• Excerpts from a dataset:
· · · · ·

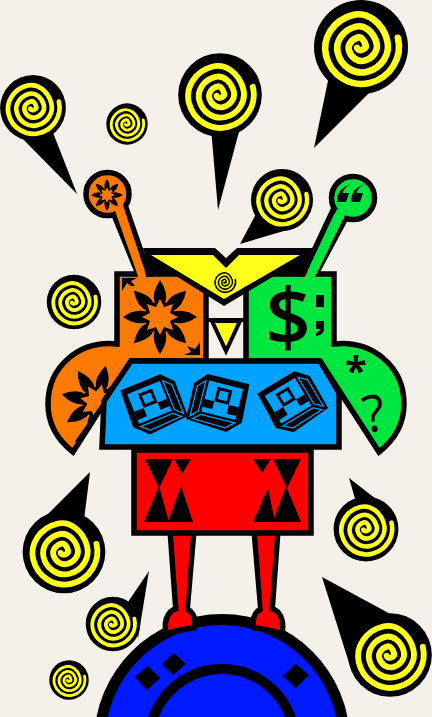
<!DOCTYPE html>
<html lang="en">
<head>
<meta charset="utf-8">
<title>Owl figure with spirals</title>
<style>
:root {
  --paper: #f4f1ea;
  --ink: #000;
  --yellow: #ffff1a;
  --orange: #ff7a00;
  --green: #00e640;
  --sky: #00a2ff;
  --red: #f00;
  --blue: #0019ff;
}
html, body { margin: 0; background: var(--paper); overflow: hidden; }
svg { display: block; }
.ink { fill: var(--ink); }
.outline { stroke: var(--ink); stroke-width: 5.5; }
.yellow { fill: var(--yellow); }
.orange { fill: var(--orange); }
.green { fill: var(--green); }
.sky { fill: var(--sky); }
.red { fill: var(--red); }
.blue { fill: var(--blue); }
.paper { fill: var(--paper); }
.coil { fill: none; stroke: var(--yellow); stroke-width: 6.6; stroke-linecap: round; }
.coil-ink { fill: none; stroke: var(--ink); stroke-width: 5.5; stroke-linecap: round; }
.ring { fill: none; stroke: var(--ink); stroke-width: 5; }
.facet { fill: none; stroke: var(--sky); stroke-width: 1.2; }
.signs { font-family: "Open Sans", sans-serif; fill: var(--ink); text-anchor: middle; }
</style>
</head>
<body>
<svg width="432" height="717" viewBox="0 0 432 717" role="img" aria-label="Geometric owl figure on a blue dome surrounded by yellow spirals">
  <defs>
    <path id="spiral" d="M-4 0A4 3 0 0 0 0 3A5 3 0 0 0 5 0A5 10 0 0 0 0 -10A12.5 10 0 0 0 -12.5 0A12.5 14 0 0 0 0 14A16 14 0 0 0 16 0A16 21 0 0 0 0 -21A24 21 0 0 0 -24 0A24 25.5 0 0 0 0 25.5A27 25.5 0 0 0 27 0A27 33 0 0 0 0 -33A36 33 0 0 0 -36 0A36 37 0 0 0 0 37A38 37 0 0 0 38 0" transform="rotate(-14)"/>
    <g id="swirl">
      <circle class="ink" r="47"/>
      <use href="#spiral" class="coil"/>
    </g>
    <path id="petal" d="M-5 -13Q-9 -24 0 -37Q9 -24 5 -13Z"/>
    <g id="petal-pair"><use href="#petal"/><use href="#petal" transform="rotate(180)"/></g>
    <g id="flower">
      <use href="#petal-pair"/>
      <use href="#petal-pair" transform="rotate(45)"/>
      <use href="#petal-pair" transform="rotate(90)"/>
      <use href="#petal-pair" transform="rotate(135)"/>
      <circle class="ring" r="13"/>
      <path class="orange" d="M0 -18L4 -10L13 -13L10 -4L18 0L10 4L13 13L4 10L0 18L-4 10L-13 13L-10 4L-18 0L-10 -4L-13 -13L-4 -10Z"/>
    </g>
    <g id="cube">
      <polygon class="ink" points="-23,-25 20,-25 31,-13 30,24 -12,27 -25,14"/>
      <path class="facet" d="M20 -18L27 -11V20L20 13ZM-18 16H17L24 22L-10 23Z"/>
      <rect class="sky" x="-18" y="-19" width="35" height="32"/>
      <rect class="ink" x="-8" y="-15" width="15" height="15"/>
      <rect class="sky" x="-5" y="-12" width="9" height="9"/>
      <rect class="ink" x="-18" y="0" width="10" height="9"/>
      <rect class="ink" x="7" y="0" width="10" height="8"/>
    </g>
    <clipPath id="wing-half"><polygon points="40,340 128,366 76,441 40,460"/></clipPath>
  </defs>

  <rect class="paper" width="432" height="717"/>

  <g id="swirl-tails" class="ink">
    <polygon points="329,76 314,148 374,88"/>
    <polygon points="18,134 77,194 52,130"/>
    <polygon points="211,128 218,210 240,128"/>
    <polygon points="40,522 90,472 84,520"/>
    <polygon points="128,602 149,571 138,638"/>
    <polygon points="356,502 349,478 380,502"/>
    <polygon points="350,666 322,577 394,616"/>
  </g>

  <g id="dome">
    <circle class="ink" cx="222" cy="742" r="128"/>
    <circle class="blue" cx="222" cy="742" r="117"/>
    <circle class="ink" cx="222" cy="742" r="78"/>
    <circle class="blue" cx="222" cy="742" r="68"/>
    <g class="ink">
      <polygon points="135,677 148,666 160,678 147,690"/>
      <polygon points="162,664 174,653 186,664 173,675"/>
      <polygon points="283,676 296,664 309,675 296,688"/>
    </g>
  </g>

  <g id="legs">
    <g class="red outline">
      <polygon points="170,530 194,530 187,612 176,612"/>
      <polygon points="254,530 278,530 272,612 261,612"/>
      <path d="M166 634C163 617 170 608 181 608C191 608 197 616 194 628Q180 629 166 634Z"/>
      <path d="M282 634C285 617 278 608 267 608C257 608 251 616 254 628Q268 629 282 634Z"/>
    </g>
    <polygon class="red" points="173,530 191,530 185,614 179,614"/>
    <polygon class="red" points="257,530 275,530 269,614 263,614"/>
  </g>

  <g id="hips">
    <rect class="red outline" x="134" y="450" width="177" height="83"/>
    <g class="ink">
      <polygon points="145,459 173,459 159,488"/>
      <polygon points="174,459 191,459 182,474"/>
      <polygon points="144,522 159,486 169,522"/>
      <polygon points="168,522 181,486 193,522"/>
      <polygon points="253,459 271,459 262,473"/>
      <polygon points="273,459 301,459 287,488"/>
      <polygon points="253,522 268,488 275,522"/>
      <polygon points="273,522 286,486 301,522"/>
    </g>
  </g>

  <g id="beak">
    <rect class="paper" x="206" y="292" width="38" height="70"/>
    <rect class="ink" x="206" y="318" width="38" height="4"/>
    <polygon class="yellow" points="212,321 240,321 226,351" stroke="#000" stroke-width="4"/>
  </g>

  <g id="left-side">
    <path class="orange outline" d="M117 274H206V361H131L73 452C59 441 48 425 48 404C48 366 80 340 117 344Z"/>
    <polygon class="orange outline" points="110,205 124,202 149,274 138,274"/>
    <circle class="orange outline" cx="107.5" cy="194" r="21.5"/>
    <polygon class="orange" points="113,205 122,202 147,279 139,279"/>
    <use href="#flower" transform="translate(160 317)"/>
    <use href="#flower" transform="translate(107 195) scale(.43)"/>
    <g clip-path="url(#wing-half)"><use href="#flower" transform="translate(98 402) rotate(12)"/></g>
    <path d="M130 365L76 442" stroke="#000" stroke-width="2.5"/>
    <path class="ink" d="M122 278H137L131 281L135 286L131 286L127 283L122 291ZM200 355H184L191 352L187 346L195 349L200 342Z"/>
  </g>

  <g id="right-side">
    <path class="green outline" d="M246 274H334V344C372 340 404 366 404 404C404 425 393 441 379 452L320 361H246Z"/>
    <polygon class="green outline" points="334,208 348,214 316,274 303,274"/>
    <circle class="green outline" cx="353" cy="198" r="21.5"/>
    <polygon class="green" points="337,209 346,213 314,279 304,279"/>
    <g class="signs">
      <text x="288" y="345" font-size="80" font-weight="600">$</text>
      <text x="356" y="385" font-size="40" font-weight="700">*</text>
      <text font-size="51" font-weight="500" transform="translate(377 431) rotate(-10)">?</text>
    </g>
    <path id="semicolon" class="ink" d="M316 295H324V307H316ZM316 321H324V330Q323 335 316 336V333Q320 331 320 329H316Z"/>
    <path id="quote-marks" class="ink" d="M351 184Q343 188 343 193H349L346 202H337Q337 188 351 184ZM365 184Q357 188 357 193H363L360 202H351Q351 188 365 184Z"/>
  </g>

  <g id="brow">
    <polygon class="ink" points="143,248 215,248 226,258 237,248 314,248 302,276 274,276 249,291 224,306 203,293 176,276 151,276"/>
    <polygon class="yellow" points="151,255 213,255 226,268 239,255 300,255 224,299"/>
    <use href="#spiral" class="coil-ink" transform="translate(225 282) scale(.28)"/>
  </g>

  <g id="chest">
    <polygon class="sky outline" points="131,361 320,361 339,393 339,447 102,447 104,401"/>
    <use href="#cube" transform="translate(151 405) rotate(-22)"/>
    <use href="#cube" transform="translate(221 403) rotate(14) scale(-1 1)"/>
    <use href="#cube" transform="translate(290 403) rotate(-31)"/>
  </g>

  <g id="swirls">
    <polygon class="ink" points="256,214 240,244 294,228"/>
    <use href="#swirl" transform="translate(361 47)"/>
    <use href="#swirl" transform="translate(33 108) scale(.7)"/>
    <use href="#swirl" transform="translate(127 124) scale(.44)"/>
    <use href="#swirl" transform="translate(220 95) scale(.89)"/>
    <use href="#swirl" transform="translate(282 200) scale(.66)"/>
    <use href="#swirl" transform="translate(74 302) scale(.58)"/>
    <use href="#swirl" transform="translate(64 552) scale(.88)"/>
    <use href="#swirl" transform="translate(113 624) scale(.58)"/>
    <use href="#swirl" transform="translate(69 680) scale(.42)"/>
    <use href="#swirl" transform="translate(366 529) scale(.69)"/>
    <use href="#swirl" transform="translate(390 655) scale(.89)"/>
  </g>
</svg>
</body>
</html>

· · · · ·

• Task description: State how many lines of the data above contain the word "html", and include nothing other than that number.

• Exercise response: 4